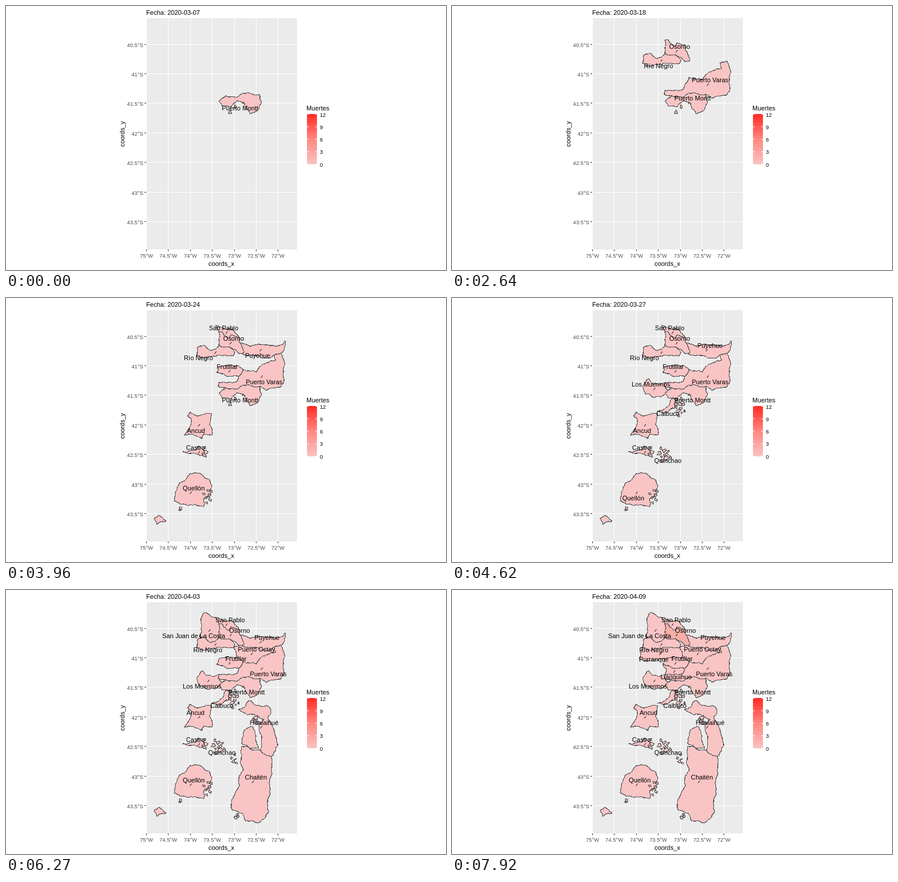
An HTML page that plays this animation: 750x450 px, repeating every 8000 ms.

```html
<!DOCTYPE html>
<html lang="es">
<head>
<meta charset="utf-8">
<title>Muertes por comuna</title>
<style>
html, body { margin: 0; width: 100%; height: 100%; overflow: hidden; background: #fff; }
svg { display: block; width: 750px; height: 450px; font: 10.85px "Liberation Sans", Arial, sans-serif; }
.small { font-size: 9.2px; }
.axis { fill: #4d4d4d; }
.land { stroke: #555; stroke-width: 1.2; stroke-linejoin: round; shape-rendering: crispEdges; }
</style>
</head>
<body>
<svg id="stage" viewBox="0 0 750 450"></svg>
<script>
const LOOP = 8000, STEP = 330, LAST = 24;
const PALE = [249, 196, 196], ONE_DEATH = [249, 174, 168];
const UP = -1, DOWN = 1, LABEL_GAP = 8.5;
const stage = document.getElementById('stage');

function add(tag, attrs, parent = stage, text) {
  const el = document.createElementNS('http://www.w3.org/2000/svg', tag);
  for (const key in attrs) el.setAttribute(key, attrs[key]);
  if (text !== undefined) el.textContent = text;
  parent.append(el);
  return el;
}
const line = (x1, y1, x2, y2, stroke, width = 1, parent = stage) =>
  add('line', { x1, y1, x2, y2, stroke, 'stroke-width': width }, parent);

// shape: corner points, "/" starts another piece; isles: [x, y, spreadX, spreadY, count]
// moves: [step, side of the anchor, sideways shift] of the name; the first one also reveals the region
const regions = [
  { name: 'San Juan de La Costa', anchor: [347, 69], moves: [[19, DOWN, -27]],
    shape: '337,39 357,47 363,58 363,70 363,81 349,90 337,80 330,80 334,62 332,50' },
  { name: 'San Pablo', anchor: [376, 59], moves: [[12, UP, -5], [18, UP, 6]],
    shape: '357,47 369,52 386,53 397,66 383,63 379,69 369,58 363,58' },
  { name: 'Osorno', anchor: [383, 77], moves: [[2, UP, 5], [19, UP, 15]], deaths: true,
    shape: '363,81 363,70 363,58 369,58 379,69 383,63 397,66 398,76 406,93 397,95 381,83' },
  { name: 'Río Negro', anchor: [357, 93], moves: [[8, DOWN, -5], [11, DOWN, -29], [15, DOWN, -5], [18, DOWN, -13]],
    shape: '349,90 363,81 381,83 390,92 388,98 368,99 355,99 336,103 324,97 326,85 337,80' },
  { name: 'Purranque', anchor: [355, 109], moves: [[20, DOWN, -11]],
    shape: '324,97 336,103 355,99 368,99 388,98 394,115 380,114 363,117 345,120 327,121 319,117' },
  { name: 'Puyehue', anchor: [434, 89], moves: [[10, DOWN, -5], [13, UP, 6], [19, UP, 11]],
    shape: '398,76 418,82 434,79 452,81 465,81 477,73 475,88 457,97 449,103 428,98 406,97 397,95 406,93' },
  { name: 'Puerto Octay', anchor: [419, 109], moves: [[15, UP, 4], [18, UP, 8]],
    shape: '388,98 397,95 406,97 428,98 449,103 457,97 460,106 445,110 427,126 404,121 394,115' },
  { name: 'Frutillar', anchor: [381, 125], moves: [[9, UP, -4], [15, DOWN, -1], [18, UP, 11]],
    shape: '363,117 380,114 394,115 404,121 397,134 378,134 359,127' },
  { name: 'Llanquihue', anchor: [379, 139], moves: [[21, DOWN, 3]],
    shape: '359,127 378,134 397,134 392,143 378,144 363,144 366,136' },
  { name: 'Puerto Varas', anchor: [436, 134], moves: [[7, UP, 4], [11, DOWN, 4], [18, DOWN, 11]],
    shape: '457,97 469,94 476,113 473,127 474,139 468,152 455,154 443,158 432,151 414,148 404,148 394,156 382,155 374,153 362,151 363,144 378,144 392,143 397,134 404,121 427,126 445,110 460,106' },
  { name: 'Los Muermos', anchor: [345, 155], moves: [[13, UP, -6], [15, UP, -23], [18, DOWN, -11]],
    shape: '326,148 335,137 341,145 363,144 362,151 369,161 357,168 345,170 330,164' },
  { name: 'Puerto Montt', anchor: [404, 165],
    moves: [[0, DOWN, -5], [1, UP, 6], [5, DOWN, 6], [6, UP, 6], [9, DOWN, -5], [13, DOWN, 6]],
    shape: '363,163 374,153 382,155 394,156 404,148 414,148 432,151 436,165 430,177 416,184 407,166 393,162 384,172 369,171 / 382,177 385,183 379,183',
    isles: [[390, 172, 1, 1, 1]] },
  { name: 'Calbuco', anchor: [375, 188], moves: [[14, DOWN, -7], [15, DOWN, -4], [18, DOWN, -7], [24, DOWN, 5]],
    shape: '374,172 383,172 380,187 366,195 350,193 364,188', isles: [[388, 188, 9, 15, 9]] },
  { name: 'Ancud', anchor: [329, 217], moves: [[12, DOWN, -5], [15, UP, 0], [18, UP, -6], [24, UP, 6]],
    shape: '309,201 314,194 325,201 341,196 351,197 347,216 351,234 337,232 334,240 320,233 304,234 312,222 315,205' },
  { name: 'Castro', anchor: [329, 263], moves: [[12, UP, -6]],
    shape: '301,262 316,260 324,259 328,252 337,259 342,271 326,266 314,265', isles: [[338, 262, 5, 8, 3]] },
  { name: 'Quinchao', anchor: [363, 268], moves: [[13, DOWN, 5]], isles: [[361, 267, 12, 13, 9]] },
  { name: 'Quellón', anchor: [315, 332], moves: [[12, UP, 5], [13, DOWN, -6], [15, UP, 5]],
    shape: '314,299 331,299 346,309 351,319 349,334 337,342 337,356 326,354 310,354 287,346 290,329 298,314 / 253,375 260,370 273,380 257,386',
    isles: [[344, 336, 8, 14, 7], [297, 359, 1, 4, 2]] },
  { name: 'Hualaihué', anchor: [435, 234], moves: [[16, DOWN, -5], [18, UP, 5]],
    shape: '396,204 408,198 416,188 426,197 444,197 452,205 446,218 455,234 461,252 463,264 452,284 434,273 436,250 431,232 440,221 425,213 412,213',
    isles: [[426, 222, 5, 7, 5]] },
  { name: 'Chaitén', anchor: [421, 327], moves: [[18, UP, 5]],
    shape: '407,238 420,233 426,250 431,270 418,270 402,262 404,250 / 402,266 420,273 434,273 452,284 453,302 451,320 450,338 447,354 446,366 448,379 440,390 426,397 408,393 404,382 386,376 384,358 391,344 398,334 397,320 404,308 401,286',
    isles: [[390, 288, 6, 10, 5], [394, 386, 5, 4, 3]] },
];

const noise = (x, y) => {
  const n = Math.sin(x * 12.9898 + y * 78.233) * 43758.5453;
  return (n - Math.floor(n) - 0.5) * 2;
};

// Midpoint displacement; an edge gives the same line in both directions, so borders coincide.
function rough(a, b) {
  const dx = b[0] - a[0], dy = b[1] - a[1];
  if (Math.hypot(dx, dy) < 3) return [a];
  if (dx < 0 || (dx === 0 && dy < 0)) return [a, ...rough(b, a).slice(1).reverse()];
  const shift = noise(a[0] + b[0], a[1] + b[1]) * 0.14;
  const mid = [(a[0] + b[0]) / 2 - dy * shift, (a[1] + b[1]) / 2 + dx * shift];
  return [...rough(a, mid), ...rough(mid, b)];
}
const closed = points => 'M' + points.map(p => p.map(v => v.toFixed(1))).join('L') + 'Z';
function coast(outline) {
  const corners = outline.trim().split(' ').map(p => p.split(',').map(Number));
  return closed(corners.flatMap((p, i) => rough(p, corners[(i + 1) % corners.length])));
}
function isle(x, y) {
  const size = 2.4 + noise(x, y) * 0.8;
  return closed(Array.from({ length: 7 }, (_, i) => {
    const angle = i * Math.PI * 2 / 7, reach = size * (1 + 0.5 * noise(x + i, y));
    return [x + Math.cos(angle) * reach, y + Math.sin(angle) * reach];
  }));
}
const scatter = ([x, y, spreadX, spreadY, count]) => Array.from({ length: count }, (_, i) => {
  const angle = i * 2.4, far = Math.sqrt((i + 0.5) / count);
  return isle(x + Math.cos(angle) * far * spreadX, y + Math.sin(angle) * far * spreadY);
}).join('');

// Panel, grid and axes
add('rect', { x: 239, y: 21, width: 257, height: 394, fill: '#ebebeb' });
for (let i = 0; i < 7; i++) {
  const x = Math.round(239 + i * 37.4) + 0.5, y = Math.round(65 + i * 50 + i * i * 0.06) + 0.5;
  line(x, 21, x, 415, '#fff', 1.1);
  line(239, y, 496, y, '#fff', 1.1);
  line(x, 415, x, 418, '#333');
  line(236, y, 239, y, '#333');
  add('text', { x, y: 429, class: 'small axis', 'text-anchor': 'middle' }, stage, 75 - i / 2 + '°W');
  add('text', { x: 234, y: y + 4, class: 'small axis', 'text-anchor': 'end' }, stage, 40.5 + i / 2 + '°S');
}
add('text', { x: 367, y: 443, 'text-anchor': 'middle' }, stage, 'coords_x');
add('text', { transform: 'translate(202 218) rotate(-90)', 'text-anchor': 'middle' }, stage, 'coords_y');
const title = add('text', { x: 239, y: 15 });

// Legend
const rgb = color => `rgb(${color})`;
const ramp = add('linearGradient', { id: 'ramp', x1: 0, y1: 0, x2: 0, y2: 1 }, add('defs', {}));
[[0, '#ff2a24'], [0.5, '#ff8780'], [1, rgb(PALE)]].forEach(([offset, color]) =>
  add('stop', { offset, 'stop-color': color }, ramp));
add('text', { x: 512, y: 178 }, stage, 'Muertes');
add('rect', { x: 513, y: 184, width: 17, height: 86, fill: 'url(#ramp)' });
for (let i = 0; i < 5; i++) {
  const y = 184.5 + i * 21.3;
  line(513, y, 516, y, '#fff');
  line(527, y, 530, y, '#fff');
  add('text', { x: 535, y: y + 4, class: 'small' }, stage, 12 - i * 3);
}

// Map below, names on top
const lands = add('g', {}), names = add('g', {});
for (const r of regions) {
  const pieces = r.shape ? r.shape.split('/').map(coast) : [];
  const d = pieces.concat((r.isles || []).map(scatter)).join('');
  const [x, y] = r.anchor;
  r.land = add('path', { d, class: 'land' }, lands);
  r.tag = add('g', {}, names);
  line(x - 1.5, y + 2, x + 1.5, y - 2, '#000', 1, r.tag);
  r.label = add('text', { 'text-anchor': 'middle' }, r.tag, r.name);
}

function show(step) {
  const day = Math.round(0.1 + 1.39 * step);
  title.textContent = 'Fecha: ' + new Date(Date.UTC(2020, 2, 7 + day)).toISOString().slice(0, 10);
  const toll = Math.max(0, (step - 19) / (LAST - 19));
  const tint = PALE.map((v, i) => Math.round(v + (ONE_DEATH[i] - v) * toll));
  for (const r of regions) {
    const move = r.moves.filter(([from]) => from <= step).pop();
    r.land.style.display = r.tag.style.display = move ? 'inline' : 'none';
    if (!move) continue;
    const [, side, shift] = move;
    r.label.setAttribute('x', r.anchor[0] + shift);
    r.label.setAttribute('y', r.anchor[1] + side * LABEL_GAP + 4);
    r.land.setAttribute('fill', rgb(r.deaths ? tint : PALE));
  }
}

let shown = -1;
function tick() {
  const step = Math.min(LAST, Math.floor(performance.now() % LOOP / STEP));
  if (step !== shown) show(shown = step);
  requestAnimationFrame(tick);
}
tick();
</script>
</body>
</html>
```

### About this task
Where does the string "isles" appear in the records above? Show every line that holds it.

### Solution to this problem
// shape: corner points, "/" starts another piece; isles: [x, y, spreadX, spreadY, count]
    isles: [[390, 172, 1, 1, 1]] },
    shape: '374,172 383,172 380,187 366,195 350,193 364,188', isles: [[388, 188, 9, 15, 9]] },
    shape: '301,262 316,260 324,259 328,252 337,259 342,271 326,266 314,265', isles: [[338, 262, 5, 8, 3]] },
  { name: 'Quinchao', anchor: [363, 268], moves: [[13, DOWN, 5]], isles: [[361, 267, 12, 13, 9]] },
    isles: [[344, 336, 8, 14, 7], [297, 359, 1, 4, 2]] },
    isles: [[426, 222, 5, 7, 5]] },
    isles: [[390, 288, 6, 10, 5], [394, 386, 5, 4, 3]] },
  const d = pieces.concat((r.isles || []).map(scatter)).join('');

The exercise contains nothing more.